Segment Open
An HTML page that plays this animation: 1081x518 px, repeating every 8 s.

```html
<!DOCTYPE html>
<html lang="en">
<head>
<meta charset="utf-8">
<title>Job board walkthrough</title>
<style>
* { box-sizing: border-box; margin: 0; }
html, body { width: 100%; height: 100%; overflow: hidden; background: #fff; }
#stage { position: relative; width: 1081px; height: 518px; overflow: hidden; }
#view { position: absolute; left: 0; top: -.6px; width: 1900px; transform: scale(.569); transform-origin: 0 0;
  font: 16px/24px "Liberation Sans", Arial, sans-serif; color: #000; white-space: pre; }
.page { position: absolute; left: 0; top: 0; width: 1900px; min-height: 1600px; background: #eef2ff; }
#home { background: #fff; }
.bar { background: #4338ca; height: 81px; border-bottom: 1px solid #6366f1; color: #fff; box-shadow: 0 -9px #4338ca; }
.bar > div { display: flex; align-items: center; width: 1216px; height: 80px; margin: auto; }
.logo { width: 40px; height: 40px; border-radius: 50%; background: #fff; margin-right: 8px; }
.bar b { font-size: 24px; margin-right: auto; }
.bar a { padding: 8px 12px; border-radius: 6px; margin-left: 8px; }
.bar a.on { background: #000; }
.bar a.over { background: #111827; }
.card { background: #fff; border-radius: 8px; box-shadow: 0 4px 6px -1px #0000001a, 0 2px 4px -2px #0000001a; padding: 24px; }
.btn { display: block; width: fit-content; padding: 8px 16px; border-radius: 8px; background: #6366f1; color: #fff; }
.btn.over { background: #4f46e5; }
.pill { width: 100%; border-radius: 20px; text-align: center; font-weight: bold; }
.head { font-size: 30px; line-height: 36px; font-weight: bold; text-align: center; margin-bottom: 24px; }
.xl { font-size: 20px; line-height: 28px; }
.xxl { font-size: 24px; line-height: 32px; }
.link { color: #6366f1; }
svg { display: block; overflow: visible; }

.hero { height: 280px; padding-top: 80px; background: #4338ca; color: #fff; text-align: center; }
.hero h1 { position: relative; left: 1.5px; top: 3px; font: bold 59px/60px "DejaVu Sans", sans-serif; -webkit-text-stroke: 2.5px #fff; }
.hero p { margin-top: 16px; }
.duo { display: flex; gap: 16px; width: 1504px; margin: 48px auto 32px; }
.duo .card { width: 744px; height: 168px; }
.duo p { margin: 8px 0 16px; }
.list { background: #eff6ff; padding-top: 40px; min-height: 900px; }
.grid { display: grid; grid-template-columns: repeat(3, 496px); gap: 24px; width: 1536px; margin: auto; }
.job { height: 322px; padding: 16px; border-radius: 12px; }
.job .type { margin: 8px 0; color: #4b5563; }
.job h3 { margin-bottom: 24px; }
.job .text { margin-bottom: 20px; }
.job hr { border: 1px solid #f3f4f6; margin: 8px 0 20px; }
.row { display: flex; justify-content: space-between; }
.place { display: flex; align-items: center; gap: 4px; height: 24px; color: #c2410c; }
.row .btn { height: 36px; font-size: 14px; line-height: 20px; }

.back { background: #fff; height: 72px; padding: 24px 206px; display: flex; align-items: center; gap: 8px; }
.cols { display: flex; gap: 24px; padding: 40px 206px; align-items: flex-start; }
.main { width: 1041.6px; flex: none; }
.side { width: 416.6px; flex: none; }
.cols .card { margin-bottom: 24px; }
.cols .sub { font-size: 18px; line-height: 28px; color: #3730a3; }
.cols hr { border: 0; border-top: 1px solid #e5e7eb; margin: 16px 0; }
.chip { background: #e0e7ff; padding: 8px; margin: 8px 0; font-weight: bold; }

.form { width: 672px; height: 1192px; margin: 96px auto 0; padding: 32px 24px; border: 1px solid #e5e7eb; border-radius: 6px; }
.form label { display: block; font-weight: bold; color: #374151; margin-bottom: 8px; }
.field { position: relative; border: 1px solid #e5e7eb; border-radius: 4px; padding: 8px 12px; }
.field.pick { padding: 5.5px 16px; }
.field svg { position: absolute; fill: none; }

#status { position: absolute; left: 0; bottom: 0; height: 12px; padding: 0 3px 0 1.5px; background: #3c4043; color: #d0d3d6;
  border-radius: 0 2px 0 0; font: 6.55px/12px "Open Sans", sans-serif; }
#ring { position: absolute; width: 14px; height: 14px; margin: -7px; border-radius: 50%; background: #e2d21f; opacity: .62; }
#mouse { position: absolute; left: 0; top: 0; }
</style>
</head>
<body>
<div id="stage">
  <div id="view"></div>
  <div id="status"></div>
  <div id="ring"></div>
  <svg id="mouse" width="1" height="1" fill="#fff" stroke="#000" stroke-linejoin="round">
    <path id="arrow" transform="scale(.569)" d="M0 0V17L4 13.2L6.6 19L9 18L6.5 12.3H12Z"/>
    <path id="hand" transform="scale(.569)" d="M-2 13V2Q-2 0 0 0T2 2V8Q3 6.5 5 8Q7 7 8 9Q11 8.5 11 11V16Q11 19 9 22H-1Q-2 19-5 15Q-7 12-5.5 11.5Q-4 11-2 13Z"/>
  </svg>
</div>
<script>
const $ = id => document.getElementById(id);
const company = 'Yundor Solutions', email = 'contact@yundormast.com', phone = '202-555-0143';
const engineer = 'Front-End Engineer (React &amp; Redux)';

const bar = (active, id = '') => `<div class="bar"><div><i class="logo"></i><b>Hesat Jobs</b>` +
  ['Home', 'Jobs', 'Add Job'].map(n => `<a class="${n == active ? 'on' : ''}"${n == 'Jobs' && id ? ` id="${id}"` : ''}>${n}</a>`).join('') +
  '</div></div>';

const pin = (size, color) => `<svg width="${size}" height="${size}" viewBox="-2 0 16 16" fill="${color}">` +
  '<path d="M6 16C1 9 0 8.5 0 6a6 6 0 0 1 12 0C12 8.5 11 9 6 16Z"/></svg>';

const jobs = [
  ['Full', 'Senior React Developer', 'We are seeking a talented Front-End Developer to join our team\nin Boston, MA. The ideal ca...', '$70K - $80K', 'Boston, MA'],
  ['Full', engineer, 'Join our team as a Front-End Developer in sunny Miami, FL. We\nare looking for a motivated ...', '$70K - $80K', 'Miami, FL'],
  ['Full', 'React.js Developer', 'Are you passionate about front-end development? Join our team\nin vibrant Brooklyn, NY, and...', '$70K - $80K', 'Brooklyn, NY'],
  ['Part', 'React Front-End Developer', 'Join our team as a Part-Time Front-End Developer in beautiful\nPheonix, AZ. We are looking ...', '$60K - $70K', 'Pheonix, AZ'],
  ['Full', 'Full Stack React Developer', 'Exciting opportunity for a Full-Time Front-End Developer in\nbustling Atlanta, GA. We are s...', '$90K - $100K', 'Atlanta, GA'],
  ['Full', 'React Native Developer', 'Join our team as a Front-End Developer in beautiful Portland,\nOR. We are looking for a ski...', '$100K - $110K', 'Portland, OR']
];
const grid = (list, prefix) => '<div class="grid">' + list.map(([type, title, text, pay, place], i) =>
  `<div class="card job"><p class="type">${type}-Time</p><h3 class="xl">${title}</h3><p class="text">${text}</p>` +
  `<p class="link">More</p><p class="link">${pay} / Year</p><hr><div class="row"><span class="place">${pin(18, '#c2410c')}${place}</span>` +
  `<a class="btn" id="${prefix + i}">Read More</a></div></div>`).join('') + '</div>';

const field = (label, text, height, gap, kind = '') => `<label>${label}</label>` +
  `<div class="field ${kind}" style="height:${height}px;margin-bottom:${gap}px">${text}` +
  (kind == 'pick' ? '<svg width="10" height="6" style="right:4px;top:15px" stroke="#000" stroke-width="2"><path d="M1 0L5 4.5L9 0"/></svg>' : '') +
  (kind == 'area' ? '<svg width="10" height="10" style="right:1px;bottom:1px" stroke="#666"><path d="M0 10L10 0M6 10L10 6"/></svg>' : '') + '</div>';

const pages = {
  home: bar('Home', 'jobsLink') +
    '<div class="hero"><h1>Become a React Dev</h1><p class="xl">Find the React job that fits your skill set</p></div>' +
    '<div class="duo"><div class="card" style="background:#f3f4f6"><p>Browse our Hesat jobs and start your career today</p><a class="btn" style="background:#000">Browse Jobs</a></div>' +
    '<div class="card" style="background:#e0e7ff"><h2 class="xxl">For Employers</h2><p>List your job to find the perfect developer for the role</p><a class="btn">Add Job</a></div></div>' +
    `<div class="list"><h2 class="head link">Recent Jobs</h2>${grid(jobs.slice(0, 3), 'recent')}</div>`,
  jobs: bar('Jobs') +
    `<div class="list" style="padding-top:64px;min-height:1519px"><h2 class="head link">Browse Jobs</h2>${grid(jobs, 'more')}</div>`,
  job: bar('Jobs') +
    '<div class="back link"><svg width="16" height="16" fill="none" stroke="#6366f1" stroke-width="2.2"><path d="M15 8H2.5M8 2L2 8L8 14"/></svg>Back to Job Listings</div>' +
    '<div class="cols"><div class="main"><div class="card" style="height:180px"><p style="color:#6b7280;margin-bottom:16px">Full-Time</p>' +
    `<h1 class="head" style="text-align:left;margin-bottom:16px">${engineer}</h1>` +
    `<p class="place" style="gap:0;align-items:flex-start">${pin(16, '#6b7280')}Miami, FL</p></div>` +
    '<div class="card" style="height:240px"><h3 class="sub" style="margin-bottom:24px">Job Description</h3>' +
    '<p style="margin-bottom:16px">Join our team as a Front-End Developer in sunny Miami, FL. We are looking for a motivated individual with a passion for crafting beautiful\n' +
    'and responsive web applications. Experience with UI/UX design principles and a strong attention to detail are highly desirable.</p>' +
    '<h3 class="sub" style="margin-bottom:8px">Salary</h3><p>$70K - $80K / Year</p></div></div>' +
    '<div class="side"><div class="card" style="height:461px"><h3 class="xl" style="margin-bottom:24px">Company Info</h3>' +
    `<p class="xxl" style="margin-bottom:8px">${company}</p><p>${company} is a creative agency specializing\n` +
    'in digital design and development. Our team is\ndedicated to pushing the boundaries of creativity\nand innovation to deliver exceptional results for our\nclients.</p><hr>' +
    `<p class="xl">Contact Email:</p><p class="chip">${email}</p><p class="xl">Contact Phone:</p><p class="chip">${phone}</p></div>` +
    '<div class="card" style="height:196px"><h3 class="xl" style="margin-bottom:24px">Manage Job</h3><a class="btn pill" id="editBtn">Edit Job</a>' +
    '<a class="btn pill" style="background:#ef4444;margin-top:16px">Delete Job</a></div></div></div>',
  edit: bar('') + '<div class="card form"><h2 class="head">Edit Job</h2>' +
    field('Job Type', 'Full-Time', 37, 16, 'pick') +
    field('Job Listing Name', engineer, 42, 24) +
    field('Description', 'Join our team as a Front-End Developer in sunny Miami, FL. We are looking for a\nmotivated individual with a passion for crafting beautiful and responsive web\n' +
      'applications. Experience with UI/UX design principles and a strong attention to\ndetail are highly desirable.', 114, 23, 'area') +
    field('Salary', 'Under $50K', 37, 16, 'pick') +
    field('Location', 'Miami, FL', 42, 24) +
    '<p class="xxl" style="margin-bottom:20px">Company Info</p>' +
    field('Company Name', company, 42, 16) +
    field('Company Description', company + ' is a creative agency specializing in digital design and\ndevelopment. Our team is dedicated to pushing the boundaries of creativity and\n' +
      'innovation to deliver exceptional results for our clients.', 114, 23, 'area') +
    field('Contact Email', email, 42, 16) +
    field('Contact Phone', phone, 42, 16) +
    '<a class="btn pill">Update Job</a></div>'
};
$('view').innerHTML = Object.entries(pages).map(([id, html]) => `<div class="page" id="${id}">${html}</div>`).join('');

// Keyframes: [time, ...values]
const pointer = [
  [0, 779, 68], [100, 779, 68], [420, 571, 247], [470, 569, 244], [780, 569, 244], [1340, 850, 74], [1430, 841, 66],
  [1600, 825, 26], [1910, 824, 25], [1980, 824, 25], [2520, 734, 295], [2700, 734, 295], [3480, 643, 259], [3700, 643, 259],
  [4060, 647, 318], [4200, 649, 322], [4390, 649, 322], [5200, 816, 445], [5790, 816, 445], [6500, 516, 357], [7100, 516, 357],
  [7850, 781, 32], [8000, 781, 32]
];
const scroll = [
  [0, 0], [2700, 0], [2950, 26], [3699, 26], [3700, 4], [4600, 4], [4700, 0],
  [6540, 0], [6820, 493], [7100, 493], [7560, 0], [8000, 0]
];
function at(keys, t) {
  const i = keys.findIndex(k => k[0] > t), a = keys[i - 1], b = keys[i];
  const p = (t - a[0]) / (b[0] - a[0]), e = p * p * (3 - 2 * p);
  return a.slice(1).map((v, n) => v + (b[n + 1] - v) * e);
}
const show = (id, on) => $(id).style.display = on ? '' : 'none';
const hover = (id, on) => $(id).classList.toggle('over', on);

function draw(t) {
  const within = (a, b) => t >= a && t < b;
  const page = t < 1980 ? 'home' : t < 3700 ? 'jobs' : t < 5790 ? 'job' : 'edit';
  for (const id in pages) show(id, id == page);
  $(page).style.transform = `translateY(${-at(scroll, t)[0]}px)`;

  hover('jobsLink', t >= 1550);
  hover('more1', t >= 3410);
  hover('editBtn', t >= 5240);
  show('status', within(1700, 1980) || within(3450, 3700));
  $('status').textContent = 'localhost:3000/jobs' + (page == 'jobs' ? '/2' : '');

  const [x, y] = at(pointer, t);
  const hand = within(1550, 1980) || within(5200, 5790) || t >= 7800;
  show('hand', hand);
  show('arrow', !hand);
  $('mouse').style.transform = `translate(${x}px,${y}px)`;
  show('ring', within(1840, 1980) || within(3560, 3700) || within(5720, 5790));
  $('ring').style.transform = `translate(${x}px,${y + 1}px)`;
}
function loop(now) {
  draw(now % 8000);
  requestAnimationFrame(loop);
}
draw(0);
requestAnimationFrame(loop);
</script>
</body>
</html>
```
Segment Closed
Segment Open
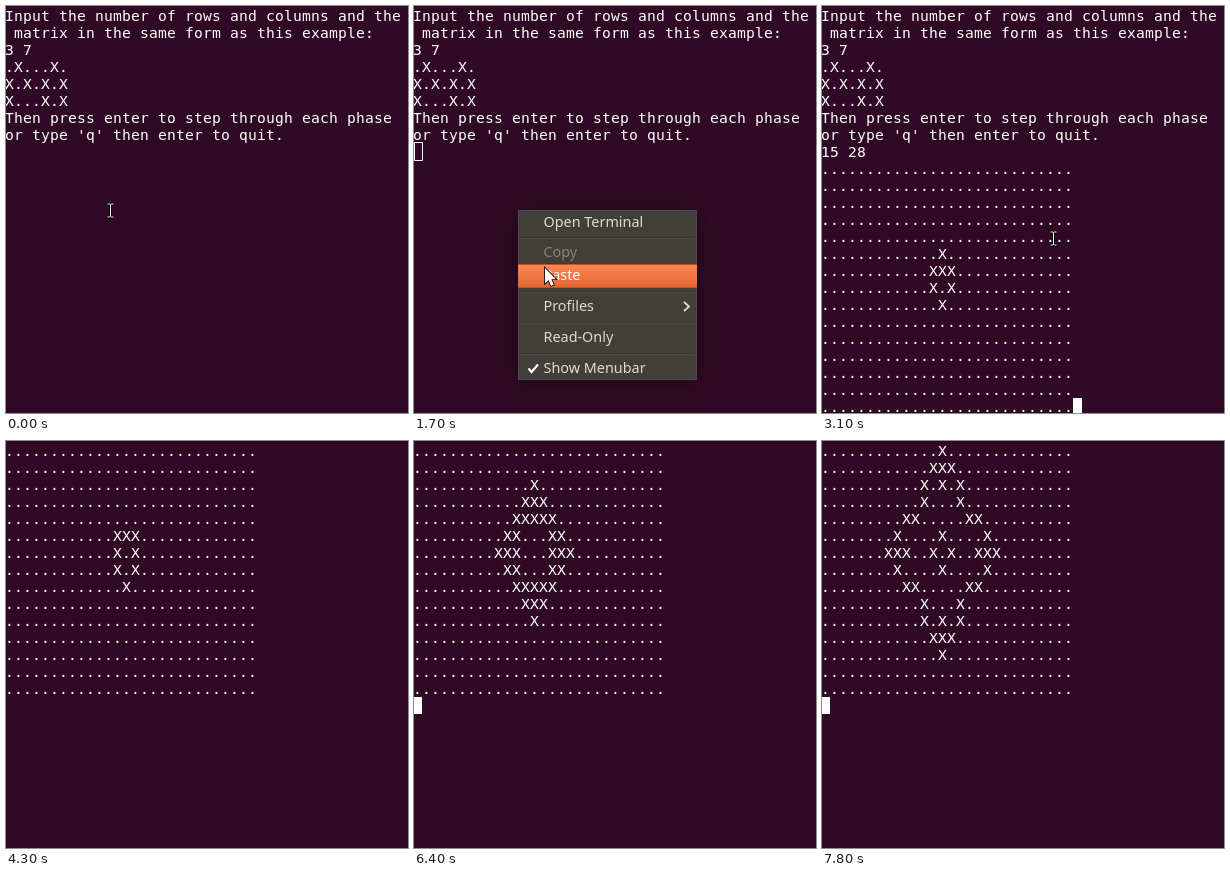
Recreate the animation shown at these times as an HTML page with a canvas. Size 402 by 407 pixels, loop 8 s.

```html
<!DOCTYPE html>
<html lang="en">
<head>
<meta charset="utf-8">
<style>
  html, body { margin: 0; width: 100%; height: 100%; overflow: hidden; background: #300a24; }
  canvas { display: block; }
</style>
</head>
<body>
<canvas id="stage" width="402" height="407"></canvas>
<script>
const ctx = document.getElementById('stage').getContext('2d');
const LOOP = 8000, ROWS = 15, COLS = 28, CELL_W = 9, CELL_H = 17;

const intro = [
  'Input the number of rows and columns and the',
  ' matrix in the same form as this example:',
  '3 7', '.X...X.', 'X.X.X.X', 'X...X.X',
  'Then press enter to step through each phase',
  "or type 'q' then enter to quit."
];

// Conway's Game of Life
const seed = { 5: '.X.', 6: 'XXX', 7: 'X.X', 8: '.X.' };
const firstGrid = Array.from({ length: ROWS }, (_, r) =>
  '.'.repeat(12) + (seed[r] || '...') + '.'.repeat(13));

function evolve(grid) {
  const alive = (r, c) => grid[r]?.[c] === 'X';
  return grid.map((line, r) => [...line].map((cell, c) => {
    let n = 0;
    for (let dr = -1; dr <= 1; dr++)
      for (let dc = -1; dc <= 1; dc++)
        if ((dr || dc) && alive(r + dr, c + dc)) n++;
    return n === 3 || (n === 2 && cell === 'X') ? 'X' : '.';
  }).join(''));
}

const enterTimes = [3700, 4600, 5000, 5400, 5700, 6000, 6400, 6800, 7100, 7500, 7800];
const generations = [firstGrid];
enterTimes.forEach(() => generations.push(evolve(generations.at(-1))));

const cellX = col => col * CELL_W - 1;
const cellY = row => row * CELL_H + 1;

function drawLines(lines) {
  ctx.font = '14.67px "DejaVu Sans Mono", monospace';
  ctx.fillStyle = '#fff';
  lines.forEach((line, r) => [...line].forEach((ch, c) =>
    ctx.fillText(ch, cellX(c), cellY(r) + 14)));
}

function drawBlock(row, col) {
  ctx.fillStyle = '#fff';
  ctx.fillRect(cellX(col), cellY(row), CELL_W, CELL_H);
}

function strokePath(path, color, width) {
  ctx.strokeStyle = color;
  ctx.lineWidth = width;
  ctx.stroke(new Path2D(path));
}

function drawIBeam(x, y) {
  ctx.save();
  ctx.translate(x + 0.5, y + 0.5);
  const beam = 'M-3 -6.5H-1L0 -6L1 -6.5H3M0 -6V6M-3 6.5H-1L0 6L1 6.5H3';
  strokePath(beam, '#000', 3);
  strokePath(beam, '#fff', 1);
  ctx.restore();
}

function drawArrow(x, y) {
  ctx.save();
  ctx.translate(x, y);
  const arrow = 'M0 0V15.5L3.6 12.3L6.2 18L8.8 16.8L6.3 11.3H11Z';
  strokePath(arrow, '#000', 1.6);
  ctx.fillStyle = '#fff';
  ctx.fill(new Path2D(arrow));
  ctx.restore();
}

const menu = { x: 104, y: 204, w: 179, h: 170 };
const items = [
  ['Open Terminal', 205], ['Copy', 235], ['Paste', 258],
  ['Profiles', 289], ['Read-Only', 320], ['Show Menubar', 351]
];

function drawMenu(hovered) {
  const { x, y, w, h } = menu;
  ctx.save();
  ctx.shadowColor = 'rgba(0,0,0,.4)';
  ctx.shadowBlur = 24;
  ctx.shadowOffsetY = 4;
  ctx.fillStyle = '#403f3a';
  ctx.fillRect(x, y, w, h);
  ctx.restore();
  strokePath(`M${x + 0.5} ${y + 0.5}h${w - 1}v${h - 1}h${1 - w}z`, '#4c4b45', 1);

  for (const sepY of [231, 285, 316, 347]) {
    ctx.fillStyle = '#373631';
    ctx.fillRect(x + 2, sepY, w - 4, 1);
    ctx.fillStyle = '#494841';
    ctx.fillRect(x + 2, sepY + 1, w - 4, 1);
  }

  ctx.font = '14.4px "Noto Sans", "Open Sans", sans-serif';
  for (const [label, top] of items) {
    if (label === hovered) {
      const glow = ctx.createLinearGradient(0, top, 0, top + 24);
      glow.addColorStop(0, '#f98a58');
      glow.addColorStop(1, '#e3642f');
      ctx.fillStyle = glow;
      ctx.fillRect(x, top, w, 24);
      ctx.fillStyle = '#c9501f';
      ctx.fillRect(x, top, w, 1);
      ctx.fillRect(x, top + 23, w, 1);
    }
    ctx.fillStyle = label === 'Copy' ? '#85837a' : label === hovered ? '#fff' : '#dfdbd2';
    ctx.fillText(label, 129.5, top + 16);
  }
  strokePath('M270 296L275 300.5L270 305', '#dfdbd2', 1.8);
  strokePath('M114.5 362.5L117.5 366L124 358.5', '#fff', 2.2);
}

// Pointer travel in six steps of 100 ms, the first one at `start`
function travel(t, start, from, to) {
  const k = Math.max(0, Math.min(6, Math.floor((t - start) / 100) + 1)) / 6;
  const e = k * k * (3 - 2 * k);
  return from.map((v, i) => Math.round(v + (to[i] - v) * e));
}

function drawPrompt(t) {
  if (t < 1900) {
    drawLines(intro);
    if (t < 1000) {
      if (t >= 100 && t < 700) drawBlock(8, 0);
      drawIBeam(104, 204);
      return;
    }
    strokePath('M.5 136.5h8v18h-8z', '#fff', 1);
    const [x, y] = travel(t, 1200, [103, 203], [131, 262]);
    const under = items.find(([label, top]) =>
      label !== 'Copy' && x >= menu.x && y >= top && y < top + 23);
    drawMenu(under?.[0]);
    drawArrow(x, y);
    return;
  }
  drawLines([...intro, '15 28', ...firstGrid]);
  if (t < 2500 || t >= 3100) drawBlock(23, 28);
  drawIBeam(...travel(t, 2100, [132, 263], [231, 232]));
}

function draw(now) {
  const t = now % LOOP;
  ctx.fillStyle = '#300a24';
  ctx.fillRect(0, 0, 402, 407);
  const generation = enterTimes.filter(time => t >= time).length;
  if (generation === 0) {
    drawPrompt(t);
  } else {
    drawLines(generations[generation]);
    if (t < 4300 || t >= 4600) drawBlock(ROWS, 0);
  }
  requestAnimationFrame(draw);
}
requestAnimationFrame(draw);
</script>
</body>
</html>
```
Segment Closed
(Problem statement)
List the lines of the records where "align" occurs.

(Response)
.bar > div { display: flex; align-items: center; width: 1216px; height: 80px; margin: auto; }
.pill { width: 100%; border-radius: 20px; text-align: center; font-weight: bold; }
.head { font-size: 30px; line-height: 36px; font-weight: bold; text-align: center; margin-bottom: 24px; }
.hero { height: 280px; padding-top: 80px; background: #4338ca; color: #fff; text-align: center; }
.place { display: flex; align-items: center; gap: 4px; height: 24px; color: #c2410c; }
.back { background: #fff; height: 72px; padding: 24px 206px; display: flex; align-items: center; gap: 8px; }
.cols { display: flex; gap: 24px; padding: 40px 206px; align-items: flex-start; }
    `<h1 class="head" style="text-align:left;margin-bottom:16px">${engineer}</h1>` +
    `<p class="place" style="gap:0;align-items:flex-start">${pin(16, '#6b7280')}Miami, FL</p></div>` +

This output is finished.